5. Party of the traditional right in Israel (by Israel’s standards), which in recent years under the leadership of Benjamin Netanyahu has taken increasingly far-right positions such as the characterization of Israel as a “Jewish state” (approved by the Israeli parliament in 2018), the end of Palestinian strongholds and their ethnic replacement through settlements and immigration of Jews from abroad.
6. “House of Islam” in Arabic. In the Islamic geographical conception, it would be the places where Islam prevails.
7. Messiah in Hebrew. According to the Abrahamic religions, this would be the one sent by God who would bring redemption (Salvation) to the people and fulfill the religious prophecies. For Christianity and Islam, this was Jesus of Nazareth, although they differ on his nature (whether he was the son of God or just a prophet). Judaism, except for minority Messianic Judaism, does not recognize Jesus as the “Mashiach” and still awaits his coming. Some associate the coming of the “Mashiach” with the rebuilding of Solomon’s Temple on the site of the Islamic Al-Aqsa Mosque, which is sacred to Islam and is used as a propaganda element by the Israeli far right to erase the Palestinian presence in that religion.
8. An Islamic current with a stricter and more conservative interpretation of Sunni Islam, which originated in the Arabian peninsula in the 18th century, rejecting Islamic legal schools and later interpretations. Since its emergence, it has been protected by the Saud dynasty, which rules Saudi Arabia.
9. Term used by the Iranian government to promote and describe the informal alliance of political forces opposed to the US and Israel in the Middle East, secondarily also opposing the Gulf monarchies bloc led by Saudi Arabia and Turkey. They have historically fought the Islamic State of Iraq and Syria. It is made up of the states of Iran and Syria and the Houthi movements in northern Yemen, Hizbollah in Lebanon and the Shiite militias in Iraq – and is sometimes joined by the Palestinian liberation movements and the Islamic Emirate of Afghanistan (Taliban).
10. Popular name for the militant movement “Ansar Allah”: “supporters of God” in Arabic. Yemen’s Zaidite Shiite Islamic confession aligned with Iran and Hizbollah, which has been fighting for power in Yemen since 2015 with the followers of President Hadi (supported by the West through Saudi Arabia) and Al-Qaeda. With the victory of the Houthis over Saudi intervention (2020) and the subsequent normalization of relations between Iran and Saudi Arabia (2023), the conflict remains frozen.

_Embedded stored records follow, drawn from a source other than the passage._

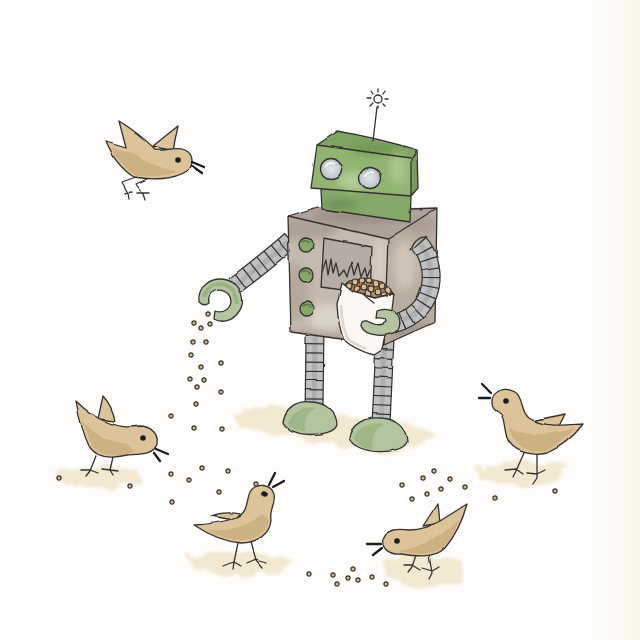
<!DOCTYPE html>
<html lang="en">
<head>
<meta charset="utf-8">
<title>Robot feeding birds</title>
<style>
:root{--paper:#fefdfc;--ink:#35312f;--green:#91b472;--green-dark:#779b5c;--green-pale:#b3c4a1;--body:#c5bab0;--body-side:#b9aca0;--body-top:#a89c94;--steel:#bfc0c1;--bird:#dcc39a;--bird-dark:#c5a673;--ground:#f3e8d2;--seed:#d9b98c}
html,body{margin:0;background:var(--paper);overflow:hidden}
svg{display:block;width:640px;height:640px}
.ink{fill:none;stroke:var(--ink);stroke-width:1.3;stroke-linecap:round;stroke-linejoin:round}
.line{stroke:var(--ink);stroke-width:1.3;stroke-linecap:round;stroke-linejoin:round}
.beak{fill:none;stroke:#1f1c1b;stroke-width:2.3;stroke-linecap:round}
.eye{fill:#1f1c1b}
.green{fill:var(--green)}
.pale{fill:var(--green-pale)}
.bird{fill:var(--bird)}
.shade{fill:var(--bird-dark);opacity:.6}
.tube{fill:none}
.tube-edge{stroke:var(--ink);stroke-width:19}
.tube-fill{stroke:var(--steel);stroke-width:16.6}
.tube-shade{stroke:#98999b;stroke-width:5;opacity:.45}
.tube-ribs{stroke:var(--ink);stroke-width:18;stroke-dasharray:1.2 8}
.seed{fill:var(--seed);stroke:var(--ink);stroke-width:1.2}
.ground{fill:var(--ground)}
</style>
</head>
<body>
<svg viewBox="0 0 640 640" role="img" aria-label="A green-headed robot scatters seeds from a paper bag for five small birds">
<defs>
<filter id="soft" x="-30%" y="-60%" width="160%" height="220%"><feGaussianBlur stdDeviation="4"/></filter>
<filter id="wash" x="-5%" y="-20%" width="110%" height="140%">
<feTurbulence type="fractalNoise" baseFrequency=".06" numOctaves="3" seed="4"/>
<feDisplacementMap in="SourceGraphic" scale="14"/><feGaussianBlur stdDeviation="1.6"/>
</filter>
<filter id="hand" x="-5%" y="-5%" width="110%" height="110%">
<feTurbulence type="fractalNoise" baseFrequency=".04" numOctaves="2" seed="9"/>
<feDisplacementMap in="SourceGraphic" scale="2.5" xChannelSelector="R" yChannelSelector="G"/>
</filter>
<linearGradient id="paper-edge"><stop offset="0" stop-color="#fdfaf3" stop-opacity="0"/><stop offset="1" stop-color="#fbf5e9"/></linearGradient>
<radialGradient id="lens"><stop offset="0" stop-color="#e4e8ea"/><stop offset="1" stop-color="#b9c0c4"/></radialGradient>
<clipPath id="front-clip"><path d="M288 216 388 239 384 345 291 332Z"/></clipPath>
<clipPath id="side-clip"><path d="M388 239 437 208 435 322 384 345Z"/></clipPath>
<clipPath id="head-clip"><path d="M317 145 338 131 417 150 418 188 411 196 410 222 322 209 321 190 311 188Z"/></clipPath>
<path id="arm-left" d="M291 240Q266 262 234 286"/>
<path id="arm-right" d="M419 243C437 262 440 312 393 324"/>
<path id="leg-left" d="M315 334 314 410"/>
<path id="leg-right" d="M385 340 381 424"/>
<circle id="seed" r="2.1"/>
<circle id="button" class="line" r="7" fill="#86a868"/>
</defs>

<rect width="640" height="640" fill="#fefdfc"/>
<rect x="590" width="50" height="640" fill="url(#paper-edge)"/>

<g class="ground" filter="url(#wash)">
<path d="M232 414Q255 402 295 408L350 418Q400 416 435 434Q430 450 385 454L330 444 240 428Z"/>
<path d="M56 474Q90 462 138 470L140 482Q90 492 58 482Z"/>
<path d="M476 468Q520 458 568 465L560 482Q510 490 478 478Z"/>
<path d="M186 556Q230 548 290 558L284 572Q240 578 192 568Z"/>
<path d="M382 560Q420 550 462 560L462 582Q420 592 388 578Z"/>
</g>

<g id="robot" filter="url(#hand)">
<g id="legs">
<g class="tube">
<use href="#leg-left" class="tube-edge"/><use href="#leg-left" class="tube-fill"/><use href="#leg-left" class="tube-shade"/><use href="#leg-left" class="tube-ribs"/>
<use href="#leg-right" class="tube-edge"/><use href="#leg-right" class="tube-fill"/><use href="#leg-right" class="tube-shade"/><use href="#leg-right" class="tube-ribs"/>
</g>
<path class="pale line" d="M283 423C284 408 297 400 311 402C326 402 337 413 337 425C333 438 289 438 283 423Z"/>
<path d="M288 424C290 412 303 406 316 408C305 414 303 422 306 431C298 431 291 429 288 424Z" fill="#8fae75" opacity=".6"/>
<path class="pale line" d="M349 438C351 424 365 417 380 418C396 418 407 429 407 442C401 456 355 455 349 438Z"/>
<path d="M354 438C358 427 370 422 384 424C373 431 370 440 374 449C364 449 357 445 354 438Z" fill="#8fae75" opacity=".6"/>
</g>

<g id="arm-with-claw">
<g class="tube"><use href="#arm-left" class="tube-edge"/><use href="#arm-left" class="tube-fill"/><use href="#arm-left" class="tube-shade"/><use href="#arm-left" class="tube-ribs"/></g>
<path class="pale line" d="M199 302C197 286 212 276 227 280C242 284 247 302 238 313C231 322 221 323 214 319L215 311C223 314 230 309 231 302C231 293 222 288 215 291C209 293 208 298 209 303Q204 307 199 302Z"/>
<path d="M204 297C207 286 217 282 226 285Q238 291 237 304" fill="none" stroke="#86a868" stroke-width="4" opacity=".55"/>
</g>

<g id="torso">
<path d="M288 216 318 207 437 208 388 239Z" fill="#aea29a"/>
<path d="M288 216 388 239 384 345 291 332Z" fill="#c5bab0"/>
<path d="M388 239 437 208 435 322 384 345Z" fill="#b9aca0"/>
<g clip-path="url(#front-clip)" filter="url(#soft)">
<ellipse cx="305" cy="228" rx="34" ry="12" fill="#9d9088" opacity=".6"/>
<ellipse cx="296" cy="292" rx="14" ry="28" fill="#a6978a" opacity=".5"/>
<ellipse cx="328" cy="318" rx="18" ry="14" fill="#dcd3c8"/>
<ellipse cx="380" cy="262" rx="7" ry="25" fill="#d8cec3"/>
<ellipse cx="316" cy="338" rx="36" ry="8" fill="#9f9184" opacity=".6"/>
</g>
<g clip-path="url(#side-clip)" filter="url(#soft)">
<ellipse cx="405" cy="265" rx="12" ry="24" fill="#d0c4b8"/>
<ellipse cx="420" cy="225" rx="16" ry="9" fill="#a0928a" opacity=".6"/>
<ellipse cx="414" cy="332" rx="26" ry="9" fill="#9b8c81" opacity=".7"/>
</g>
<ellipse cx="360" cy="216" rx="46" ry="7" fill="#8d827d" opacity=".6" filter="url(#soft)"/>
<path class="ink" d="M288 216 318 207M411 209 437 208 388 239 288 216 291 332 384 345 435 322 437 208M388 239 384 345"/>
<path class="line" d="M324 238 372 247 370 294 321 287Z" fill="#b6aca6"/>
<path class="ink" d="M322 272 326 260 328 275 331 259 333 273 336 263 339 276 344 270 347 277 351 262 354 275 358 263 361 277 365 268 367 277 370 270"/>
<use href="#button" x="306" y="245"/><use href="#button" x="306" y="275"/><use href="#button" x="307" y="309"/>
<path class="ink" d="M302 242Q306 239 310 243M302 272Q306 269 310 273M303 306Q307 303 311 307" opacity=".5"/>
</g>

<g id="head">
<path d="M321 189 411 196 410 222 322 209Z" fill="#86a869"/>
<path class="green" d="M317 145 411 158 411 196 311 188Z"/>
<path d="M317 145 338 131 417 150 411 158Z" fill="#80a563"/>
<path d="M411 158 417 150 418 188 411 196Z" fill="#779b5c"/>
<g clip-path="url(#head-clip)" filter="url(#soft)">
<ellipse cx="352" cy="181" rx="15" ry="9" fill="#b5ce98"/>
<ellipse cx="398" cy="169" rx="9" ry="16" fill="#a8c68a"/>
<ellipse cx="340" cy="204" rx="18" ry="5" fill="#6c8f54"/>
<ellipse cx="375" cy="149" rx="25" ry="5" fill="#6f9553"/>
</g>
<path class="ink" d="M317 145 338 131Q380 139 417 150L411 158 317 145 311 188 411 196 411 158M417 150 418 188 411 196 410 222 322 209 321 190"/>
<circle class="line" cx="331" cy="169" r="10.5" fill="url(#lens)"/>
<circle class="line" cx="370" cy="178" r="10.5" fill="url(#lens)"/>
<path d="M325 167Q329 161 335 164M364 176Q368 170 374 173" fill="none" stroke="#fff" stroke-width="2" opacity=".8"/>
<path class="ink" d="M373 141 377 107"/>
<circle class="ink" cx="378" cy="99" r="4"/>
<path class="ink" d="M378 92V89M383 94 385 91M385 99H388M383 104 385 106M378 106V108M373 103 370 106M371 98H368M373 94 371 91" stroke-width="2"/>
</g>

<g id="seed-bag">
<g class="seed">
<path d="M342 287 349 281 365 278 382 282 393 292 384 299 364 296Z" fill="#b58a60"/>
<circle cx="349" cy="286" r="3"/><circle cx="355" cy="282" r="3"/><circle cx="362" cy="281" r="3"/><circle cx="369" cy="281" r="3"/><circle cx="376" cy="284" r="3"/><circle cx="382" cy="286" r="3"/><circle cx="388" cy="290" r="3"/><circle cx="357" cy="289" r="3"/><circle cx="364" cy="288" r="3"/><circle cx="371" cy="289" r="3"/><circle cx="378" cy="292" r="3"/><circle cx="368" cy="294" r="3"/><circle cx="384" cy="295" r="3"/>
</g>
<path class="line" d="M342 283 353 292 375 298 394 293 391 318Q384 335 382 350L374 355Q355 350 344 340Q338 326 337 304Z" fill="#fbf8f4"/>
<path d="M341 305Q342 332 350 341L366 349" fill="none" stroke="#e2d9d0" stroke-width="3"/>
<path class="ink" d="M365 296 374 303"/>
</g>

<g id="arm-holding-bag">
<g class="tube"><use href="#arm-right" class="tube-edge"/><use href="#arm-right" class="tube-fill"/><use href="#arm-right" class="tube-shade"/><use href="#arm-right" class="tube-ribs"/></g>
<path class="ink" d="M411 250Q416 236 427 237"/>
<path class="pale line" d="M399 317C395 309 384 308 377 311L376 318Q386 317 386 322Q380 328 367 321Q361 320 361 326C365 337 389 338 398 330Q401 324 399 317Z"/>
</g>
</g>

<g id="birds" filter="url(#hand)">
<g id="bird-flying">
<path class="ink" d="M136 177 122 182 128 193M125 193 132 192M128 193 129 199M147 179 136 184 143 194M137 193 149 193M143 194 145 200"/>
<path class="bird line" d="M153 146 178 126 173 151Z"/>
<path class="bird line" d="M106 142 126 148 119 121Q140 134 156 150C167 151 176 146 185 150C194 154 194 166 187 171C174 180 150 180 134 177Q116 166 106 142Z"/>
<path class="shade" d="M111 148 132 153Q150 166 178 172Q152 179 135 175Q119 164 111 148Z"/>
<circle class="eye" cx="178" cy="160" r="2.8"/><path class="beak" d="M192 162 204 167M192 166 202 173"/>
</g>
<g id="bird-pecking-left">
<path class="ink" d="M96 456 90 471M81 470 90 470 98 473M90 471 86 476M113 457 110 470M102 469 118 471M110 470 113 475"/>
<path class="bird line" d="M98 419 103 396Q113 407 115 421Z"/>
<path class="bird line" d="M76 401Q89 414 102 420C118 427 127 428 139 426C151 426 159 434 157 444C154 455 139 454 127 455C110 459 96 458 89 446Q81 429 76 401Z"/>
<path class="shade" d="M82 419Q95 440 128 444L134 452Q104 461 92 446Z"/>
<circle class="eye" cx="143" cy="438" r="2.8"/><path class="beak" d="M156 449 168 454M154 453 160 461"/>
</g>
<g id="bird-looking-up">
<path class="ink" d="M238 543 234 562M224 566 234 562 241 566M234 562 233 569M251 541 256 560M247 563 256 559 266 562M256 560 262 567"/>
<path class="bird line" d="M211 516Q224 511 240 514L234 520Z"/>
<path class="bird line" d="M194 525Q216 524 236 518C249 512 246 500 250 492C256 482 271 484 274 494C276 504 269 509 271 520C270 535 256 543 241 543Q218 541 194 525Z"/>
<path class="shade" d="M207 530Q240 533 262 514L269 520Q264 540 241 540Q222 539 207 530Z"/>
<circle class="eye" cx="264" cy="494" r="2.8"/><path class="beak" d="M269 485 275 473M273 487 284 481"/>
</g>
<g id="bird-pecking-right">
<path class="ink" d="M416 555 412 567M404 565 412 565 420 570M412 567 408 572M429 555 432 573M422 568 432 571 439 567M432 573 429 579"/>
<path class="bird line" d="M423 526 438 503 440 523Z"/>
<path class="bird line" d="M383 539C386 528 399 529 409 530C423 530 432 525 440 521L467 504Q460 530 445 548C434 559 414 556 401 554C390 555 381 549 383 539Z"/>
<path class="shade" d="M398 551Q432 546 459 520Q453 538 442 548Q428 558 398 551Z"/>
<circle class="eye" cx="397" cy="541" r="2.8"/><path class="beak" d="M381 544 367 544M382 548 373 555"/>
</g>
<g id="bird-singing">
<path class="ink" d="M524 453 516 471M505 470 516 469 523 474M516 471 513 477M537 454 537 478M527 473 537 474 545 470M537 478 533 484"/>
<path class="bird line" d="M532 421Q549 417 565 414L558 428Z"/>
<path class="bird line" d="M492 403C491 391 505 386 515 392C524 398 520 411 529 418C544 428 565 425 583 424Q568 444 547 453C530 457 512 451 507 438C503 424 505 416 498 412Q492 409 492 403Z"/>
<path class="shade" d="M509 428Q532 440 575 428Q562 444 545 451Q516 454 509 428Z"/>
<circle class="eye" cx="506" cy="401" r="2.8"/><path class="beak" d="M491 393 482 384M490 398 479 398"/>
</g>
</g>

<g id="scattered-seeds" class="seed">
<use href="#seed" x="208" y="314"/><use href="#seed" x="194" y="323"/><use href="#seed" x="201" y="328"/><use href="#seed" x="210" y="324"/><use href="#seed" x="193" y="342"/><use href="#seed" x="206" y="342"/><use href="#seed" x="191" y="355"/><use href="#seed" x="221" y="363"/><use href="#seed" x="201" y="367"/><use href="#seed" x="190" y="379"/><use href="#seed" x="204" y="380"/><use href="#seed" x="197" y="387"/><use href="#seed" x="221" y="392"/><use href="#seed" x="196" y="404"/><use href="#seed" x="171" y="416"/><use href="#seed" x="194" y="428"/><use href="#seed" x="222" y="429"/>
<use href="#seed" x="59" y="478"/><use href="#seed" x="130" y="486"/><use href="#seed" x="171" y="474"/><use href="#seed" x="202" y="468"/><use href="#seed" x="228" y="471"/><use href="#seed" x="189" y="480"/><use href="#seed" x="219" y="492"/><use href="#seed" x="172" y="502"/><use href="#seed" x="256" y="484"/>
<use href="#seed" x="402" y="485"/><use href="#seed" x="423" y="478"/><use href="#seed" x="434" y="471"/><use href="#seed" x="450" y="479"/><use href="#seed" x="427" y="494"/><use href="#seed" x="441" y="489"/><use href="#seed" x="465" y="487"/><use href="#seed" x="495" y="498"/><use href="#seed" x="412" y="499"/><use href="#seed" x="555" y="491"/>
<use href="#seed" x="309" y="574"/><use href="#seed" x="333" y="575"/><use href="#seed" x="348" y="578"/><use href="#seed" x="353" y="569"/><use href="#seed" x="358" y="580"/><use href="#seed" x="372" y="577"/><use href="#seed" x="337" y="584"/><use href="#seed" x="386" y="584"/>
</g>
</svg>
</body>
</html>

11. A division of Iran’s Armed Forces with a more openly ideological character, specializing in asymmetric warfare. asymmetric warfare and which has played an important role in Iran’s international military actions in Iraq and Syria.